** Requirement **
Look over the lines below. Report each one that includes the string "opacity".

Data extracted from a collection
•••
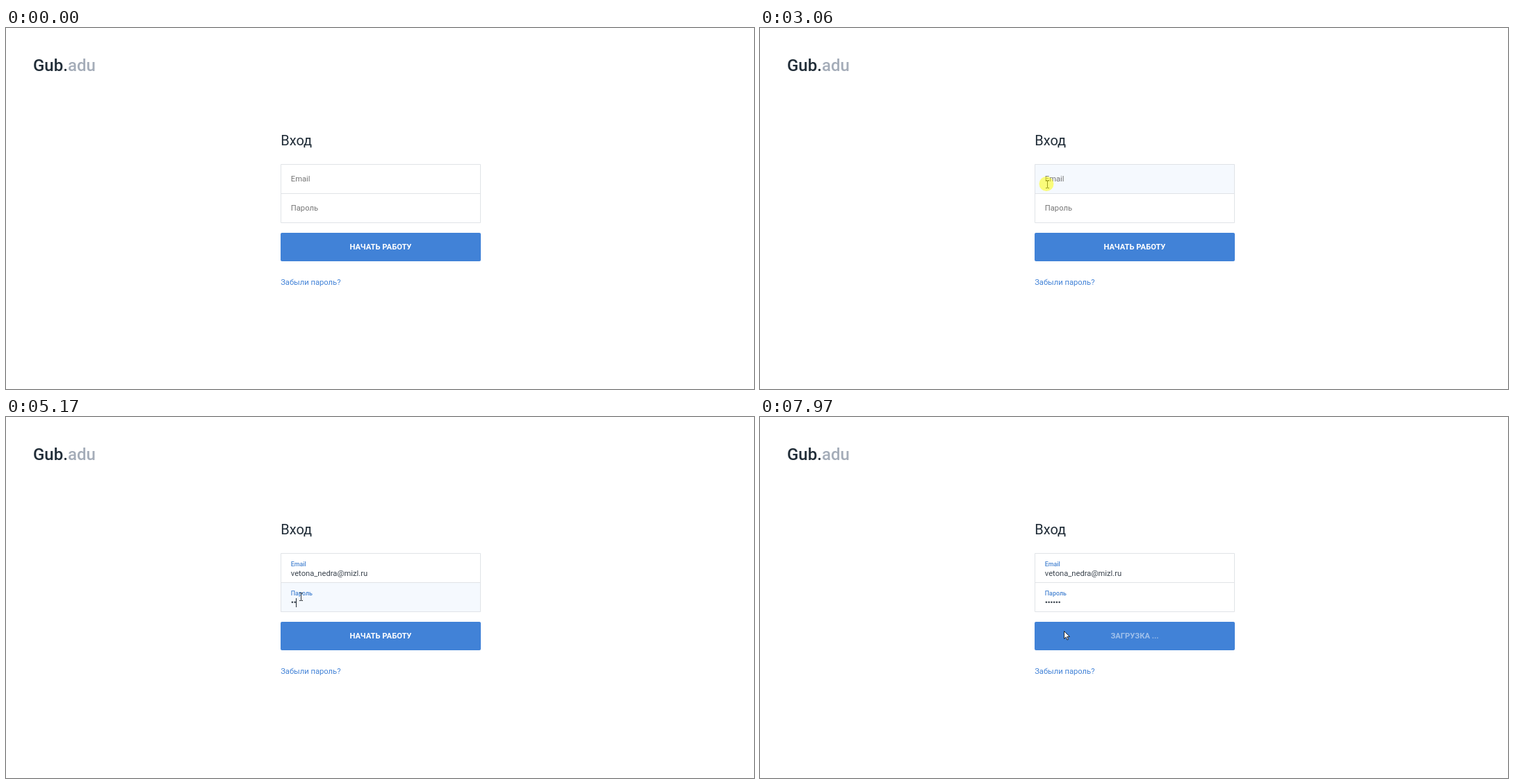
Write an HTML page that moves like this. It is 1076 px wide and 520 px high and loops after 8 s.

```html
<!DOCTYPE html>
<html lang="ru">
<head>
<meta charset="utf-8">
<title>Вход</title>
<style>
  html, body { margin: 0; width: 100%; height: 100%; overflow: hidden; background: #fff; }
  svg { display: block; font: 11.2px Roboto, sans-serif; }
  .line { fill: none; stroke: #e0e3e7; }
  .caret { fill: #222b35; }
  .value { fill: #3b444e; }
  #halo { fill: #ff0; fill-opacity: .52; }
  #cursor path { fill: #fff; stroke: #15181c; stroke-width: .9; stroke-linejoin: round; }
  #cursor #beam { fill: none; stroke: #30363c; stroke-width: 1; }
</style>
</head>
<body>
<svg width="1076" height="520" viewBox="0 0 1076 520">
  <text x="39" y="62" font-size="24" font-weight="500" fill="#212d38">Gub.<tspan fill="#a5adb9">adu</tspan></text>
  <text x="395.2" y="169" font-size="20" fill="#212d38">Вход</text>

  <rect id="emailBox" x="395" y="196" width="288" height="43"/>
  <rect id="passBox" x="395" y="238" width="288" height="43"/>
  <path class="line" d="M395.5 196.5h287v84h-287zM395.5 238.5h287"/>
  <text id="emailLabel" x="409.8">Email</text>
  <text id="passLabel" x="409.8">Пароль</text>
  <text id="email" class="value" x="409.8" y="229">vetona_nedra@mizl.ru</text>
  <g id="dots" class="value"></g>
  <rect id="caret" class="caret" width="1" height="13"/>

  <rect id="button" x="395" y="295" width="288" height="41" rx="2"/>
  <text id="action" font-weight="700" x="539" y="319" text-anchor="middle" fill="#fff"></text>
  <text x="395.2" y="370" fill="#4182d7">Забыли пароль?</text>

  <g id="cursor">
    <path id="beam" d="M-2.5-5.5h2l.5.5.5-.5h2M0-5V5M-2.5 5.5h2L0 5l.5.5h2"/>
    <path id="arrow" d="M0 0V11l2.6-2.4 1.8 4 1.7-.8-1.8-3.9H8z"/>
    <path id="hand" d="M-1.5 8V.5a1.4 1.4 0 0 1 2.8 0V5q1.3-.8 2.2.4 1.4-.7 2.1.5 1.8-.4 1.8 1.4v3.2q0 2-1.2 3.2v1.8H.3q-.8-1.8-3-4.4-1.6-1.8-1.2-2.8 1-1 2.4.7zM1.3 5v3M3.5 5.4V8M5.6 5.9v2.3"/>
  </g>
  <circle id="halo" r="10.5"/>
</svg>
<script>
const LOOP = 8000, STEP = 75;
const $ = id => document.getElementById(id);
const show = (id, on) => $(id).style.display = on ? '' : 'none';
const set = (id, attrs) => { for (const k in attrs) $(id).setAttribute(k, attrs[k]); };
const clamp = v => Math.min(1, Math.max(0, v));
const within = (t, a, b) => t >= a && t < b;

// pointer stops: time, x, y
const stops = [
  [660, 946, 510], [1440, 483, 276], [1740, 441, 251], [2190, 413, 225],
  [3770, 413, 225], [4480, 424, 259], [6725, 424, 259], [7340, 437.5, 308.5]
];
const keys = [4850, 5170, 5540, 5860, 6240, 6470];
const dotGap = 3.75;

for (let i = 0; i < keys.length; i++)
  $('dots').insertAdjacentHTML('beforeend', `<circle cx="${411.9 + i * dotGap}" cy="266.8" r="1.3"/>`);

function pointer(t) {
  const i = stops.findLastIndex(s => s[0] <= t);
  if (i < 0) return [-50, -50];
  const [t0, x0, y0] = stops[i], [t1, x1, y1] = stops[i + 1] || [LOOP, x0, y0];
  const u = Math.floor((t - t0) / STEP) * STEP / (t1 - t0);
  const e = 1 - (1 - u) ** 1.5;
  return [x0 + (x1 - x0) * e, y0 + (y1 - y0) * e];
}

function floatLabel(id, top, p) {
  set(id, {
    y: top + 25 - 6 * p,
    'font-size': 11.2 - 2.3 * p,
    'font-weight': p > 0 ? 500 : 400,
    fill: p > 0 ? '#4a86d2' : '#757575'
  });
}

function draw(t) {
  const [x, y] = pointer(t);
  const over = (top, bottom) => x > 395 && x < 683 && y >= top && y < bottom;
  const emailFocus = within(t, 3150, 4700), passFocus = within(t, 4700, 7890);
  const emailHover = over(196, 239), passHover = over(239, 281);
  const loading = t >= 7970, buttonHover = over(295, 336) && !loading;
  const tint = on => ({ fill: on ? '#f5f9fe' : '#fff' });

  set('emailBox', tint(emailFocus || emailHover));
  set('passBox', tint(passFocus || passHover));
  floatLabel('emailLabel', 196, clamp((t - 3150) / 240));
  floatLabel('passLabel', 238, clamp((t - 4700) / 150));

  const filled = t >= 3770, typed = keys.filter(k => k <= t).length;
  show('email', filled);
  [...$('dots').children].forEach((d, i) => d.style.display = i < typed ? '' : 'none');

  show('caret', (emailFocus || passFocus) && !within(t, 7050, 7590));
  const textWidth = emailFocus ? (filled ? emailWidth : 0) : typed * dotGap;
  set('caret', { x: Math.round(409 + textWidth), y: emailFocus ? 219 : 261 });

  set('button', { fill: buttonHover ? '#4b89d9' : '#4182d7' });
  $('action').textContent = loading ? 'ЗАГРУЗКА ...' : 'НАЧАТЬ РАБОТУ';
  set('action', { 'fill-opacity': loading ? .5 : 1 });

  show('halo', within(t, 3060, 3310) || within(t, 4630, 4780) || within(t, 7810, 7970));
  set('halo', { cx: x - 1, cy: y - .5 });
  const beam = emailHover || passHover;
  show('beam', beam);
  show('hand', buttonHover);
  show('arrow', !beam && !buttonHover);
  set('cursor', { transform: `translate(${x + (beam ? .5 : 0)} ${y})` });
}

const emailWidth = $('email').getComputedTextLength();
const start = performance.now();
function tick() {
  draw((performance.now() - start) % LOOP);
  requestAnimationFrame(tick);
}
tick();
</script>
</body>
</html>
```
•••
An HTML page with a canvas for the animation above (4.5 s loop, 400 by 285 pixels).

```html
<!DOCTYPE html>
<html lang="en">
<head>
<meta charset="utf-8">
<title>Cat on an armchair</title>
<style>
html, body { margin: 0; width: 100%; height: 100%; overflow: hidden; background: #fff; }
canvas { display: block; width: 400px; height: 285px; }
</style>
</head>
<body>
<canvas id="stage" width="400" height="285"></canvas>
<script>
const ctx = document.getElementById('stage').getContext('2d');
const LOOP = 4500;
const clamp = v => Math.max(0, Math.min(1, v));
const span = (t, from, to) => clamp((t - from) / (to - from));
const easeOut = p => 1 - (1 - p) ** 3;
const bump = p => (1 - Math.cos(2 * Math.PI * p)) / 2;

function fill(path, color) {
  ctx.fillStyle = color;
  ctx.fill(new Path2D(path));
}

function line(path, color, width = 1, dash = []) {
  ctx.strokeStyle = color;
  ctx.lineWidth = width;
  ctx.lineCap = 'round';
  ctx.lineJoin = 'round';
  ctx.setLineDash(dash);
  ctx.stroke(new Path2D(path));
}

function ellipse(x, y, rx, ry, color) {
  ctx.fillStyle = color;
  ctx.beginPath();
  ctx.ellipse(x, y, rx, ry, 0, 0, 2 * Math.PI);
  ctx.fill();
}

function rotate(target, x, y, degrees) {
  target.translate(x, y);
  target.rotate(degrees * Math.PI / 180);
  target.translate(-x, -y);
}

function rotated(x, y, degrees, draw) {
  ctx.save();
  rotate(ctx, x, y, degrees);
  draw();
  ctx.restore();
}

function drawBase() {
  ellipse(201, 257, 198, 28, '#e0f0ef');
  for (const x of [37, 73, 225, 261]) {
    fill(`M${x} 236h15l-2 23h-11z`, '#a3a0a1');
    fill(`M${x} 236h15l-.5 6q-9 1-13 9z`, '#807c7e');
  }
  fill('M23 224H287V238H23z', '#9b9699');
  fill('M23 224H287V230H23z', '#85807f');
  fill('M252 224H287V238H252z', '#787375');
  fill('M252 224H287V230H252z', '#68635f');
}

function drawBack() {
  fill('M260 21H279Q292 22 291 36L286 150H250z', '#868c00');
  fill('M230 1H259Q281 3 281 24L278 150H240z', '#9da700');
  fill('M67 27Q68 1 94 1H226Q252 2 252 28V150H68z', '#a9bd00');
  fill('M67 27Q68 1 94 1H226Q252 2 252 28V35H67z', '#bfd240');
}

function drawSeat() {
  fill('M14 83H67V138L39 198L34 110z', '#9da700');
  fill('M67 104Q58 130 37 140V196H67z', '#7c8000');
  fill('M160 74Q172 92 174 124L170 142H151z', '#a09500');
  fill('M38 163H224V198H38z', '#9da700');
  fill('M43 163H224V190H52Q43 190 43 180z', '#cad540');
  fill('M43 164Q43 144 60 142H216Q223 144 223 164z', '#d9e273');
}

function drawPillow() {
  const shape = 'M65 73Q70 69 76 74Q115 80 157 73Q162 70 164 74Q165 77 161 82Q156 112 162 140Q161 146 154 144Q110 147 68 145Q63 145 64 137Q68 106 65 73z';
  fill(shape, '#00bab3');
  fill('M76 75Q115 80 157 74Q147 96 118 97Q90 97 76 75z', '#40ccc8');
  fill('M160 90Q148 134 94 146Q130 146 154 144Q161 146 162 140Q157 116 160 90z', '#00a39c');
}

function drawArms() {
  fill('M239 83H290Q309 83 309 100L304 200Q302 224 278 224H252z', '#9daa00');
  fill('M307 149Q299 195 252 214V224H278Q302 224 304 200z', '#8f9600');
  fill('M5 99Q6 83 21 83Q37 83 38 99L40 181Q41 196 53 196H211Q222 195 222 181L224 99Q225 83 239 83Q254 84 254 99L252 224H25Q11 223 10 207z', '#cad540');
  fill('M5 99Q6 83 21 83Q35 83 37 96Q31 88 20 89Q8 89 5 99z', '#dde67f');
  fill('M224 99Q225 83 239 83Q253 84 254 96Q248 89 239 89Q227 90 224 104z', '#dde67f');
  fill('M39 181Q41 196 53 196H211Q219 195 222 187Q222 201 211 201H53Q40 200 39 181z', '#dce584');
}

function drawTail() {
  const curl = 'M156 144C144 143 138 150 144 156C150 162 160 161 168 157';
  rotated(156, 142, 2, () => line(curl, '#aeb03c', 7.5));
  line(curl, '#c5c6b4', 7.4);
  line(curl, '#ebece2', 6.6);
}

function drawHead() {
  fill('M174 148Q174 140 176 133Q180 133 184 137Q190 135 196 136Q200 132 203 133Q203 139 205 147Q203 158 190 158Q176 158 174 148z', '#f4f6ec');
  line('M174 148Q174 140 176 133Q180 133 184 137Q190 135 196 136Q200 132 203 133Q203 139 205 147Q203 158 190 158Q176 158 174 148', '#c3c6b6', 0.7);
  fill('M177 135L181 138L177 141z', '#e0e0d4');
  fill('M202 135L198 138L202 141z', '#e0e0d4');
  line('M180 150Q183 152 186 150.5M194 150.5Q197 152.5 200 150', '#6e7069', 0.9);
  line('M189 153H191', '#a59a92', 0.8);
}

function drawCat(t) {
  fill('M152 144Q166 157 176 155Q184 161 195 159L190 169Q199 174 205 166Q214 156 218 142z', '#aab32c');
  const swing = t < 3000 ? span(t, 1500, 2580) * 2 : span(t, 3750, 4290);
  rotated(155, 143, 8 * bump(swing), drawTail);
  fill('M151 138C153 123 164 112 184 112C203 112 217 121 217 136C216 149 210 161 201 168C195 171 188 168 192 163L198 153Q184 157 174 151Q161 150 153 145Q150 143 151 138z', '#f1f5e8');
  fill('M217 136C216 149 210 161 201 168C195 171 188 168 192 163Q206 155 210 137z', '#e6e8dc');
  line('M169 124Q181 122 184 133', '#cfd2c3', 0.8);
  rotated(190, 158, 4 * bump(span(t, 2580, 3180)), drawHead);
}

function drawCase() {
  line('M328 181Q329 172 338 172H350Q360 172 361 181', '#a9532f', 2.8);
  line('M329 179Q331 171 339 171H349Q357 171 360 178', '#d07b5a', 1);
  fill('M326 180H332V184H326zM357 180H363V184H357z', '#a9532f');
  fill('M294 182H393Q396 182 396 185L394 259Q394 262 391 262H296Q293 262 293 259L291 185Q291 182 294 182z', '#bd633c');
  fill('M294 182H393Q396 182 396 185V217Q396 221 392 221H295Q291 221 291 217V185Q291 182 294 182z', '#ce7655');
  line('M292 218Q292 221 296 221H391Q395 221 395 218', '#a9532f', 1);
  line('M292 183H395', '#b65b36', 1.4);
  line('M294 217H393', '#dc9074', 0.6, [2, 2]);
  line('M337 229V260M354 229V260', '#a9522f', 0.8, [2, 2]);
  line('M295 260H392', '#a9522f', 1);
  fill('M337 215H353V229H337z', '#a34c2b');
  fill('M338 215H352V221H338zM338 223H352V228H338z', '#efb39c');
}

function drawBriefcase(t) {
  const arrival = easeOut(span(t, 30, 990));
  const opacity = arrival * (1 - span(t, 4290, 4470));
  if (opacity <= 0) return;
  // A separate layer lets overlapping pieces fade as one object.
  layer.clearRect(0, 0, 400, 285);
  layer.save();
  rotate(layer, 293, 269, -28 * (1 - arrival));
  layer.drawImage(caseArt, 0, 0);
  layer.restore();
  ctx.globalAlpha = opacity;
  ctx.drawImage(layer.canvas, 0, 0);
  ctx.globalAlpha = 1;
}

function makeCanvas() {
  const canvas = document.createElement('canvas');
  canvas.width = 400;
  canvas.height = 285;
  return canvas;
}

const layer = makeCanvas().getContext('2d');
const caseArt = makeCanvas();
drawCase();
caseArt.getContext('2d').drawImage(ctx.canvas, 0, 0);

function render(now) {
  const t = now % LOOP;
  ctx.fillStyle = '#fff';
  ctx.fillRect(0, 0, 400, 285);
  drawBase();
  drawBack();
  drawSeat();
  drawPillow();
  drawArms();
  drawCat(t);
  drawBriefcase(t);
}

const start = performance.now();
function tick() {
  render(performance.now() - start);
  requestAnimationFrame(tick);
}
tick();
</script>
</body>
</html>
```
•••
** Completed task **
  #halo { fill: #ff0; fill-opacity: .52; }
  set('action', { 'fill-opacity': loading ? .5 : 1 });
  const opacity = arrival * (1 - span(t, 4290, 4470));
  if (opacity <= 0) return;
  ctx.globalAlpha = opacity;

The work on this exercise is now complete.